Weight category sports make up a significant proportion of the events on the Olympic Games program and represent sports with growing participation rates at community and high-performance level. Weight categories are necessary for safety and fair competition in some sports and weight making enjoys a long history and culture in such environments.
Within such sports, athletes routinely attempt to gain a competitive edge by manipulating their body mass to compete in a division that is lighter than their normal training ‘weight’. Although strategies include long term changes in body composition, acute weight loss is typically undertaken in the period immediately before a competition weigh-in via dietary modification, increased exercise, and other strategies that achieve moderate to severe dehydration. Acute weight loss practices may impair performance and result in serious health and safety risks, however there is evidence that chronic and acute weight loss practices can be undertaken safely and in conjunction with competitive success.
A pragmatic approach to making weight involves collaboration between the athlete, coach, and performance support personnel to develop an individualised plan that targets the characteristics of the athlete and their event.

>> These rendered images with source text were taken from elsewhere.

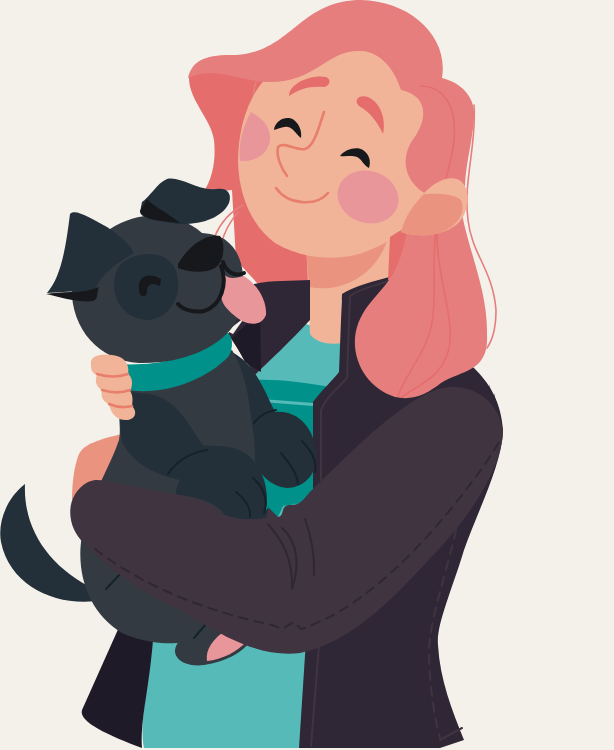
<!DOCTYPE html>
<html lang="en">
<head>
<meta charset="utf-8">
<title>Woman hugging a puppy</title>
<style>
:root{--paper:#f4f1ea;--hair:#e67e7d;--hair-deep:#e56e6d;--skin:#f1b498;--skin-shade:#ea937f;--blush:#e9969b;--line:#e87f6c;--jacket:#2f2636;--jacket-in:#1f1a27;--sleeve:#403440;--shirt:#56bab8;--teal:#00928a;--dog:#333a42;--patch:#23303a;--ink:#17181b;--fold:#14222c}
html,body{margin:0;background:var(--paper);overflow:hidden}
svg{display:block;width:614px;height:750px}
.paper{fill:var(--paper)}.hair{fill:var(--hair)}.hair-deep{fill:var(--hair-deep)}.skin{fill:var(--skin)}.skin-shade{fill:var(--skin-shade)}.blush{fill:var(--blush)}.jacket{fill:var(--jacket)}.jacket-in{fill:var(--jacket-in)}.sleeve{fill:var(--sleeve)}.shirt{fill:var(--shirt)}.teal{fill:var(--teal)}.dog{fill:var(--dog)}.patch{fill:var(--patch)}.ink{fill:var(--ink)}
.stroke{fill:none;stroke-linecap:round;stroke-linejoin:round}
.face-line{stroke:var(--line);stroke-width:2.6}
.strand{stroke:var(--hair-deep);stroke-width:1.6}
.strand-light{stroke:var(--hair);stroke-width:1.5}
.fold{stroke:var(--fold);stroke-width:2}
.seam{stroke:var(--sleeve);stroke-width:2}
.crease{stroke:var(--jacket);stroke-width:2}
.stitch{stroke-dasharray:9 7}
</style>
</head>
<body>
<svg viewBox="0 0 614 750" role="img" aria-label="Smiling woman with pink hair hugging a black puppy">
<rect class="paper" width="614" height="750"/>

<g id="back-hair">
<path class="hair-deep" d="M189 76C188 100 211 118 214 140C216 160 213 178 203 193L232 190L236 260L258 284L312 282L310 230L275 75L215 66Z"/>
<path class="stroke strand-light" d="M257 80C250 94 256 108 252 122M243 205C230 212 220 224 215 236M238 212C230 222 224 232 222 242"/>
</g>

<g id="shirt">
<path class="shirt" d="M152 640L250 380L306 324L346 336L330 560L300 748H144C139 725 148 690 152 640Z"/>
<path class="teal" d="M255 380C280 379 305 383 330 387L326 404L262 399Z"/>
<path class="teal" d="M262 402L326 407L322 500L283 506L278 517L262 512Z"/>
</g>

<g id="neck">
<path class="skin" d="M306 240L310 334C316 343 330 345 342 343L341 300L392 278L390 230Z"/>
<path class="skin-shade" d="M306 245L309 287C345 294 378 272 388 238Z"/>
</g>

<g id="jacket">
<path class="jacket" d="M254 284C272 280 292 281 310 280V320C290 342 270 360 255 375L228 334Z"/>
<path class="jacket-in" d="M232 338C246 324 256 316 260 312L261 372L245 362Z"/>
<path class="paper" d="M227 331L245 317L233 334Z"/>
<path class="jacket-in" d="M120 625L82 710C78 722 110 736 142 748C140 720 149 690 153 640Z"/>
<path class="jacket" d="M342 294C352 287 374 281 393 276L405 300L474 368C490 384 501 402 503 430C502 465 478 510 464 550C452 590 436 625 438 645C440 680 452 710 464 740L440 748H299L306 640L313 500V402C322 390 332 381 339 372Z"/>
<path class="jacket" d="M486 382L490 396L489 384L494 402V393L498 412L480 400Z"/>
<path class="stroke seam" d="M394 279C376 286 358 289 350 296L347 378C336 390 325 399 321 410V480M319 645L311 746M462 728L440 740"/>
<path class="stroke seam stitch" d="M456 530C446 575 428 625 429 655C430 690 434 715 440 738"/>
</g>

<g id="head">
<path class="skin" d="M268 76C248 96 238 128 238 162C239 196 252 226 275 243C305 261 345 262 372 249C398 238 420 222 432 196L436 110L400 60L350 40Z"/>
<path class="hair-deep" d="M390 237C400 230 420 220 440 205L430 290L388 280Z"/>
<path class="blush" d="M251 112C263 118 271 128 270 140C268 154 256 162 240 161C238 144 243 126 251 112Z"/>
<ellipse class="blush" cx="368" cy="197" rx="31" ry="26" transform="rotate(18 368 197)"/>
<path class="hair" d="M188 78C192 60 206 54 236 55C291 52 300 0 361 0C410 1 449 36 442 78C462 83 476 98 474 118C472 144 466 162 465 185L462 214C470 255 488 292 487 335C489 372 462 370 441 383C427 394 413 401 395 397C370 389 353 365 355 338C358 308 380 296 393 274C401 258 405 246 407 228L430 196C404 184 399 158 414 138C428 118 428 96 401 90C394 68 380 52 361 51C328 49 316 82 270 82C239 82 216 65 188 78Z"/>
<path class="stroke strand" d="M420 86C446 86 457 110 454 140C452 164 440 192 438 220C432 270 458 320 448 352C440 378 420 384 402 397M436 230C432 262 436 290 433 315C430 350 406 372 398 396"/>
<path class="stroke strand" style="stroke:var(--hair)" d="M474 105C477 145 463 180 468 220C472 255 493 270 496 310C496 325 494 338 487 348"/>
<path class="skin" d="M424 193C436 181 449 175 459 180C470 186 469 205 463 217C454 233 424 240 401 232C405 216 414 204 424 193Z"/>
<path class="skin-shade" d="M424 194C440 193 453 194 460 199C464 204 463 213 459 219C447 236 421 239 401 232C405 216 414 204 424 194Z"/>
<path class="hair-deep" d="M289 96C289 83 312 74 326 77C332 79 330 87 323 87C309 86 300 89 289 96Z"/>
<path class="hair-deep" d="M383 134C376 119 369 112 359 106C353 100 359 94 368 97C381 103 386 119 383 134Z"/>
<path class="ink" d="M274 130C275 120 287 115 294 120C300 125 302 132 301 138C295 133 293 128 288 127C283 126 279 129 274 130Z"/>
<path class="ink" d="M340 156C345 149 357 146 363 150C370 155 371 162 369 168C363 165 362 159 357 157C351 155 346 157 340 156Z"/>
<path class="stroke face-line" d="M324 112C318 130 314 146 305 149C296 151 284 141 278 147C276 156 281 168 287 176M276 188C288 205 316 207 328 193"/>
</g>

<g id="far-arm">
<path class="skin-shade" d="M122 434C100 439 84 444 79 454C74 466 72 484 72 500L110 492Z"/>
</g>

<g id="puppy">
<path class="patch" d="M25 484C23 530 50 568 96 590V601C55 606 10 586 1 542C-3 520 9 496 25 484Z"/>
<path class="dog" d="M180 640C166 656 184 668 204 665C226 662 242 652 250 642L230 620Z"/>
<path class="blush" d="M247 641C238 651 222 660 207 661C205 649 214 638 226 630Z"/>
<path class="patch" d="M232 352C254 364 262 385 275 412C298 410 315 428 316 455C317 476 303 488 287 488C268 486 256 470 252 455Z"/>
<path class="stroke fold" d="M254 423C260 415 268 411 276 410M281 453C290 464 297 473 298 484M302 441C312 451 317 462 315 472"/>
<path class="dog" d="M124 388C115 410 122 425 119 440C109 470 88 500 82 535C75 575 90 614 122 633C155 648 200 647 225 628L250 520C254 490 258 455 252 425C249 395 244 370 232 350Z"/>
<path class="patch" d="M128 392C118 404 120 425 122 442C132 463 155 475 180 480C175 490 170 505 190 510L224 520H262C272 500 266 471 249 456C233 443 213 447 203 445C190 428 178 399 150 394Z"/>
<path class="stroke fold" d="M168 474C176 462 189 453 207 450M236 492C246 500 251 508 250 518M253 478C264 488 268 500 264 513"/>
<path class="dog" d="M166 494C190 496 211 498 224 514L210 530L150 510Z"/>
<path class="stroke fold" d="M106 589L122 572M194 638L206 624"/>
<path class="teal" d="M117 364C150 366 190 362 226 332C234 336 233 348 229 356C204 382 160 397 121 389C115 382 114 372 117 364Z"/>
<path class="dog" d="M72 280C68 325 96 360 139 363C182 364 222 348 237 320L243 274C240 250 228 234 202 233C180 213 142 208 110 229Z"/>
<path class="patch" d="M114 284C114 263 130 254 151 254C171 255 180 270 178 290C174 311 160 320 146 320C127 318 114 305 114 284Z"/>
<path class="patch" d="M70 214C75 208 92 219 107 227C120 236 130 244 134 253C112 266 100 276 95 290L47 293C61 277 66 247 70 214Z"/>
<path class="ink" d="M46 294C60 291 82 294 99 287C96 294 99 299 93 301C78 303 60 297 46 294Z"/>
<path class="patch" d="M142 202C150 197 157 183 167 179C181 176 197 191 216 189C228 187 232 194 229 203C222 218 201 225 178 224C160 221 142 220 140 212Z"/>
<path class="ink" d="M147 199C154 207 168 213 180 223C162 221 142 220 140 211Z"/>
<path class="ink" d="M178 264C188 247 204 234 220 236C226 244 224 262 215 268C204 274 188 272 178 268Z"/>
<path class="blush" d="M224 274C230 281 238 277 244 276C259 286 267 302 266 315C261 328 245 325 235 316C224 307 219 300 222 289Z"/>
<path class="stroke" stroke="#17181b" stroke-width="4" d="M221 266C228 284 221 306 204 311C193 313 182 309 178 304M223 262C226 272 235 277 244 273"/>
<path class="ink" d="M139 291C137 277 147 271 161 279L160 286C153 282 147 284 147 291C147 298 140 298 139 291Z"/>
</g>

<g id="hand">
<path class="skin" d="M91 365C89 356 100 353 112 355C124 356 130 364 128 374C134 378 132 388 130 391C134 396 132 404 132 406C138 412 135 419 128 420C117 421 111 414 109 404C101 401 101 394 102 390C95 386 95 380 97 375C92 373 91 370 91 365Z"/>
<path class="stroke face-line" d="M97 374C107 377 119 377 128 374M102 390C112 393 122 393 130 390M109 404C116 407 124 408 132 406"/>
</g>

<g id="near-sleeve">
<path class="sleeve" d="M88 482C98 477 110 482 126 485L190 497C207 500 216 508 224 515C240 519 255 519 265 517L269 508L278 517C285 516 280 506 289 505C302 506 304 497 313 489C350 453 392 410 430 392C463 378 497 395 503 430C503 464 475 510 438 550C400 591 355 642 300 653C250 659 205 623 174 607C138 590 104 566 84 543C66 527 64 495 88 482Z"/>
<path class="patch" d="M222 498C234 488 252 492 267 502L264 512L269 507L266 518C250 520 235 520 224 514Z"/>
<path class="stroke fold" d="M236 492C246 500 251 508 250 517M256 481C264 489 268 500 264 513"/>
<path class="stroke crease" d="M268 524C282 540 293 558 292 589C300 566 298 542 282 528M305 519C311 536 315 555 314 575"/>
<path class="stroke crease stitch" d="M95 549C145 588 210 612 272 625L282 629L294 622L301 629C355 612 410 560 454 505C475 479 490 458 502 437"/>
</g>
</svg>
</body>
</html>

Sporting organisations should play a proactive role in supporting the health, safety and performance of athletes who compete in weight category sports. This role includes the development of weight management policies, support for education activities, providing access to a Core Multidisciplinary Team (CMT) consisting of an accredited sports dietitian (ASD), sports doctor and psychologist, and contribution to an environment and culture that prioritises athlete welfare while supporting performance outcomes.
These Best Practice Guidelines on Making Weight in Weight Category Sports provide contemporary evidence-based information for performance nutrition practitioners to support the performance of athletes while prioritising the health, safety and welfare of all individuals involved in making weight in sport.
High Performance Toolkit
To complement the Best Practice Guidelines, there are a range of resources to support coaches, performance support staff, clinicians, and sporting organisations to ensure the health, safety and performance of athletes who compete in weight category sports.